### Task
An exact copy of all the entries is needed, with no images in it.

(Rendered images with source text)
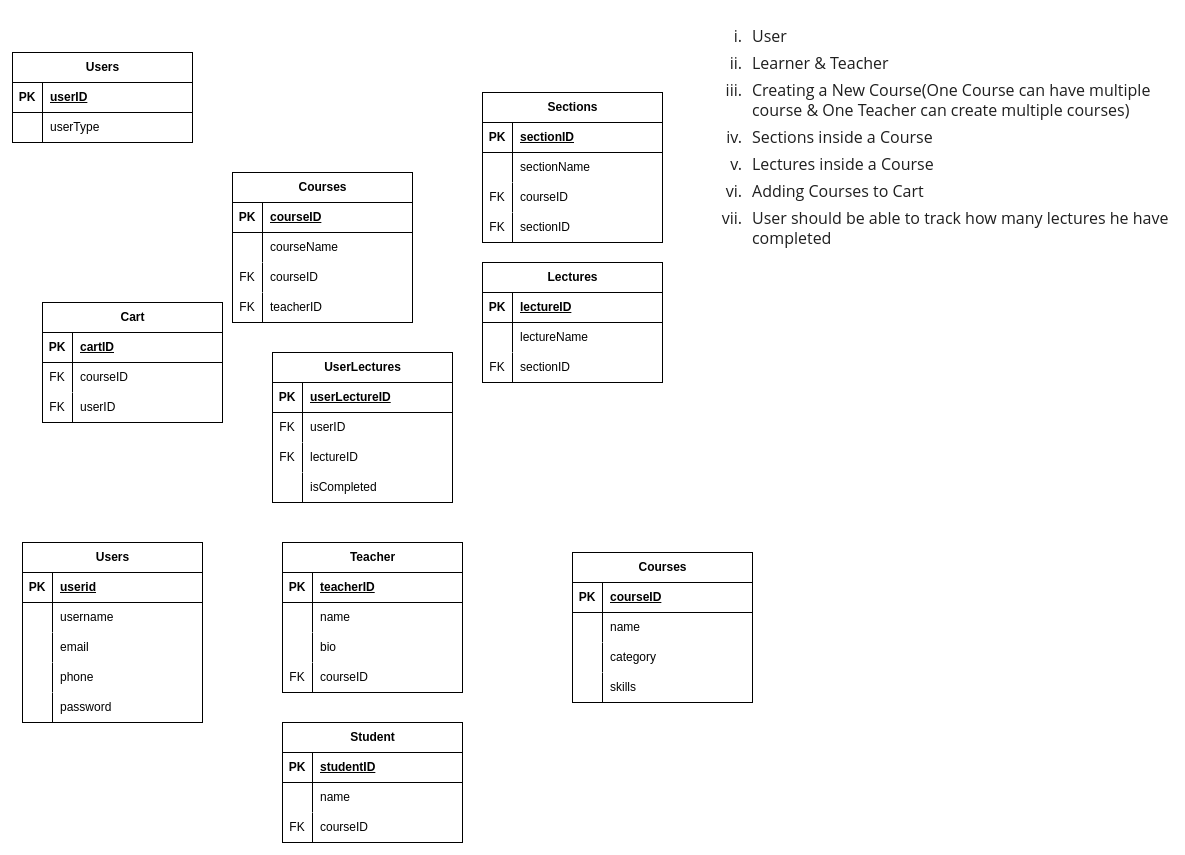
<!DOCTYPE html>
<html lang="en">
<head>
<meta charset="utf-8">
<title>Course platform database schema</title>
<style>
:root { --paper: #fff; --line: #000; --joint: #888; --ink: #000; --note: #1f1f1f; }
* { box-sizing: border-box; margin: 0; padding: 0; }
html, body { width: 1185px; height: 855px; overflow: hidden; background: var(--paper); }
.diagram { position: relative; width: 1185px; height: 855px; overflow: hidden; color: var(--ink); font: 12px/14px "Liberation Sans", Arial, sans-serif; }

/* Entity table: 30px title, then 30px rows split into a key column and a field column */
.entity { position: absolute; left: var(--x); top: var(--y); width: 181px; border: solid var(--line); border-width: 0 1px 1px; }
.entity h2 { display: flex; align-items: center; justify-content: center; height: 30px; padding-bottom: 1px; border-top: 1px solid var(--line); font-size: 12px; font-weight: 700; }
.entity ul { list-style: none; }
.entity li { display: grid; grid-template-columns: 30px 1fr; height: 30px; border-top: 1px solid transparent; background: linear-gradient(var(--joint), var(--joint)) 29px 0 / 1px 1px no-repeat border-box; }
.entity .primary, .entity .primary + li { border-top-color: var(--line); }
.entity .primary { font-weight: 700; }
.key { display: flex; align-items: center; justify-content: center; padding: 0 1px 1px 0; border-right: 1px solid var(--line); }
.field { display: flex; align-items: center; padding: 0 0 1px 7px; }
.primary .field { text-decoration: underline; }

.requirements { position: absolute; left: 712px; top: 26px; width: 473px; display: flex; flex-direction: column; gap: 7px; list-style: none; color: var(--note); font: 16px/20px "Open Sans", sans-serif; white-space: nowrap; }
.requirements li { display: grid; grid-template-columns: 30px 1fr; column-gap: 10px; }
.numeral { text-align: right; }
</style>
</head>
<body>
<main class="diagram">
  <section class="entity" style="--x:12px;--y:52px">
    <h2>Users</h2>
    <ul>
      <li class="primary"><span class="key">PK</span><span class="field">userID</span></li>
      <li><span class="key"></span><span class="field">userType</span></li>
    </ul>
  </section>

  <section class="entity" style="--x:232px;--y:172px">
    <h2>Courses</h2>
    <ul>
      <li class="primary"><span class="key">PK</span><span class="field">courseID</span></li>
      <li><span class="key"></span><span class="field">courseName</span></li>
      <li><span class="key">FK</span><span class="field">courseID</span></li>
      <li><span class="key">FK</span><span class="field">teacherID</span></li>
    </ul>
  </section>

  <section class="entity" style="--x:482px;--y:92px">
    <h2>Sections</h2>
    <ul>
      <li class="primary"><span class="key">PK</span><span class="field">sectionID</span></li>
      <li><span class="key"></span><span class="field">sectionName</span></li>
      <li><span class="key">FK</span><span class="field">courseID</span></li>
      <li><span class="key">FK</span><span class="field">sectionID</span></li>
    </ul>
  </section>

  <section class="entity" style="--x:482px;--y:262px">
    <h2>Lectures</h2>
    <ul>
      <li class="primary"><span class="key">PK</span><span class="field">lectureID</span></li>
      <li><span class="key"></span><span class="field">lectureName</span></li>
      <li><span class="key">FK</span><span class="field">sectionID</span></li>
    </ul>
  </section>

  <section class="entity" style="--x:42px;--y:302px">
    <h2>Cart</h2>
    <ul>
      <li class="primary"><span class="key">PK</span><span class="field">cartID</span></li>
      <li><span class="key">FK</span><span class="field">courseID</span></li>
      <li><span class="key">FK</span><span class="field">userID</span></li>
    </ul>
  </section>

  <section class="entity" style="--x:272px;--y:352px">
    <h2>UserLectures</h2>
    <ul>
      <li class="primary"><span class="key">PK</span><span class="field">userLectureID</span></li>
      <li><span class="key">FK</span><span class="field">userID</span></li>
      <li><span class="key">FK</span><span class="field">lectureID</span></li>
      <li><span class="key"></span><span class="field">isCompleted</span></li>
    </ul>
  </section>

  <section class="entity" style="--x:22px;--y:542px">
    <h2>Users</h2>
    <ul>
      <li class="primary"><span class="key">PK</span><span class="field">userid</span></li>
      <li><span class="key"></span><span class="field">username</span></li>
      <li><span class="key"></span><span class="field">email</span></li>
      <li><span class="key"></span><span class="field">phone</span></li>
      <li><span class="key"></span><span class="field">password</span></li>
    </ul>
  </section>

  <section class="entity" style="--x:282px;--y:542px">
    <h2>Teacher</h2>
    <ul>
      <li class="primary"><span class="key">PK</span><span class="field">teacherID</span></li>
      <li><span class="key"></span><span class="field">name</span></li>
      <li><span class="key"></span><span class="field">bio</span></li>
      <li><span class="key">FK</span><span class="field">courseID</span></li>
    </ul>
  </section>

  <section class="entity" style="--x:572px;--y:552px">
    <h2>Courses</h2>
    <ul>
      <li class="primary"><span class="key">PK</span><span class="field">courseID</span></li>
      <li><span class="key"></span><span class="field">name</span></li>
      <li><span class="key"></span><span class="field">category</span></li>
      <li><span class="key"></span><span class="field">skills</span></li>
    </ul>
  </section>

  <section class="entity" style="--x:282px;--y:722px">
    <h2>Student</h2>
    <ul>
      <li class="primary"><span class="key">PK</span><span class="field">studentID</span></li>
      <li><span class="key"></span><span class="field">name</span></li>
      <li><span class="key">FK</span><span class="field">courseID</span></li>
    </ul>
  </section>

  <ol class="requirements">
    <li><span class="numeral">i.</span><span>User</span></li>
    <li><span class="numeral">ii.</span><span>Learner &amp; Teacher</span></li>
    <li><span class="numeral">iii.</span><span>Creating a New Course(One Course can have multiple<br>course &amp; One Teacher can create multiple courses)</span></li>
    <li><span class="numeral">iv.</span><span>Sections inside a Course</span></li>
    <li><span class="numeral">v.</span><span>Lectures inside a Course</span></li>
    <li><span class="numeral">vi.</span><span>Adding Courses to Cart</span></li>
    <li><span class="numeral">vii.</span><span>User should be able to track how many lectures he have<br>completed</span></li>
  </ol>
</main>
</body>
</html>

### Solution to this problem
<!DOCTYPE html>
<html lang="en">
<head>
<meta charset="utf-8">
<title>Course platform database schema</title>
<style>
:root { --paper: #fff; --line: #000; --joint: #888; --ink: #000; --note: #1f1f1f; }
* { box-sizing: border-box; margin: 0; padding: 0; }
html, body { width: 1185px; height: 855px; overflow: hidden; background: var(--paper); }
.diagram { position: relative; width: 1185px; height: 855px; overflow: hidden; color: var(--ink); font: 12px/14px "Liberation Sans", Arial, sans-serif; }

/* Entity table: 30px title, then 30px rows split into a key column and a field column */
.entity { position: absolute; left: var(--x); top: var(--y); width: 181px; border: solid var(--line); border-width: 0 1px 1px; }
.entity h2 { display: flex; align-items: center; justify-content: center; height: 30px; padding-bottom: 1px; border-top: 1px solid var(--line); font-size: 12px; font-weight: 700; }
.entity ul { list-style: none; }
.entity li { display: grid; grid-template-columns: 30px 1fr; height: 30px; border-top: 1px solid transparent; background: linear-gradient(var(--joint), var(--joint)) 29px 0 / 1px 1px no-repeat border-box; }
.entity .primary, .entity .primary + li { border-top-color: var(--line); }
.entity .primary { font-weight: 700; }
.key { display: flex; align-items: center; justify-content: center; padding: 0 1px 1px 0; border-right: 1px solid var(--line); }
.field { display: flex; align-items: center; padding: 0 0 1px 7px; }
.primary .field { text-decoration: underline; }

.requirements { position: absolute; left: 712px; top: 26px; width: 473px; display: flex; flex-direction: column; gap: 7px; list-style: none; color: var(--note); font: 16px/20px "Open Sans", sans-serif; white-space: nowrap; }
.requirements li { display: grid; grid-template-columns: 30px 1fr; column-gap: 10px; }
.numeral { text-align: right; }
</style>
</head>
<body>
<main class="diagram">
  <section class="entity" style="--x:12px;--y:52px">
    <h2>Users</h2>
    <ul>
      <li class="primary"><span class="key">PK</span><span class="field">userID</span></li>
      <li><span class="key"></span><span class="field">userType</span></li>
    </ul>
  </section>

  <section class="entity" style="--x:232px;--y:172px">
    <h2>Courses</h2>
    <ul>
      <li class="primary"><span class="key">PK</span><span class="field">courseID</span></li>
      <li><span class="key"></span><span class="field">courseName</span></li>
      <li><span class="key">FK</span><span class="field">courseID</span></li>
      <li><span class="key">FK</span><span class="field">teacherID</span></li>
    </ul>
  </section>

  <section class="entity" style="--x:482px;--y:92px">
    <h2>Sections</h2>
    <ul>
      <li class="primary"><span class="key">PK</span><span class="field">sectionID</span></li>
      <li><span class="key"></span><span class="field">sectionName</span></li>
      <li><span class="key">FK</span><span class="field">courseID</span></li>
      <li><span class="key">FK</span><span class="field">sectionID</span></li>
    </ul>
  </section>

  <section class="entity" style="--x:482px;--y:262px">
    <h2>Lectures</h2>
    <ul>
      <li class="primary"><span class="key">PK</span><span class="field">lectureID</span></li>
      <li><span class="key"></span><span class="field">lectureName</span></li>
      <li><span class="key">FK</span><span class="field">sectionID</span></li>
    </ul>
  </section>

  <section class="entity" style="--x:42px;--y:302px">
    <h2>Cart</h2>
    <ul>
      <li class="primary"><span class="key">PK</span><span class="field">cartID</span></li>
      <li><span class="key">FK</span><span class="field">courseID</span></li>
      <li><span class="key">FK</span><span class="field">userID</span></li>
    </ul>
  </section>

  <section class="entity" style="--x:272px;--y:352px">
    <h2>UserLectures</h2>
    <ul>
      <li class="primary"><span class="key">PK</span><span class="field">userLectureID</span></li>
      <li><span class="key">FK</span><span class="field">userID</span></li>
      <li><span class="key">FK</span><span class="field">lectureID</span></li>
      <li><span class="key"></span><span class="field">isCompleted</span></li>
    </ul>
  </section>

  <section class="entity" style="--x:22px;--y:542px">
    <h2>Users</h2>
    <ul>
      <li class="primary"><span class="key">PK</span><span class="field">userid</span></li>
      <li><span class="key"></span><span class="field">username</span></li>
      <li><span class="key"></span><span class="field">email</span></li>
      <li><span class="key"></span><span class="field">phone</span></li>
      <li><span class="key"></span><span class="field">password</span></li>
    </ul>
  </section>

  <section class="entity" style="--x:282px;--y:542px">
    <h2>Teacher</h2>
    <ul>
      <li class="primary"><span class="key">PK</span><span class="field">teacherID</span></li>
      <li><span class="key"></span><span class="field">name</span></li>
      <li><span class="key"></span><span class="field">bio</span></li>
      <li><span class="key">FK</span><span class="field">courseID</span></li>
    </ul>
  </section>

  <section class="entity" style="--x:572px;--y:552px">
    <h2>Courses</h2>
    <ul>
      <li class="primary"><span class="key">PK</span><span class="field">courseID</span></li>
      <li><span class="key"></span><span class="field">name</span></li>
      <li><span class="key"></span><span class="field">category</span></li>
      <li><span class="key"></span><span class="field">skills</span></li>
    </ul>
  </section>

  <section class="entity" style="--x:282px;--y:722px">
    <h2>Student</h2>
    <ul>
      <li class="primary"><span class="key">PK</span><span class="field">studentID</span></li>
      <li><span class="key"></span><span class="field">name</span></li>
      <li><span class="key">FK</span><span class="field">courseID</span></li>
    </ul>
  </section>

  <ol class="requirements">
    <li><span class="numeral">i.</span><span>User</span></li>
    <li><span class="numeral">ii.</span><span>Learner &amp; Teacher</span></li>
    <li><span class="numeral">iii.</span><span>Creating a New Course(One Course can have multiple<br>course &amp; One Teacher can create multiple courses)</span></li>
    <li><span class="numeral">iv.</span><span>Sections inside a Course</span></li>
    <li><span class="numeral">v.</span><span>Lectures inside a Course</span></li>
    <li><span class="numeral">vi.</span><span>Adding Courses to Cart</span></li>
    <li><span class="numeral">vii.</span><span>User should be able to track how many lectures he have<br>completed</span></li>
  </ol>
</main>
</body>
</html>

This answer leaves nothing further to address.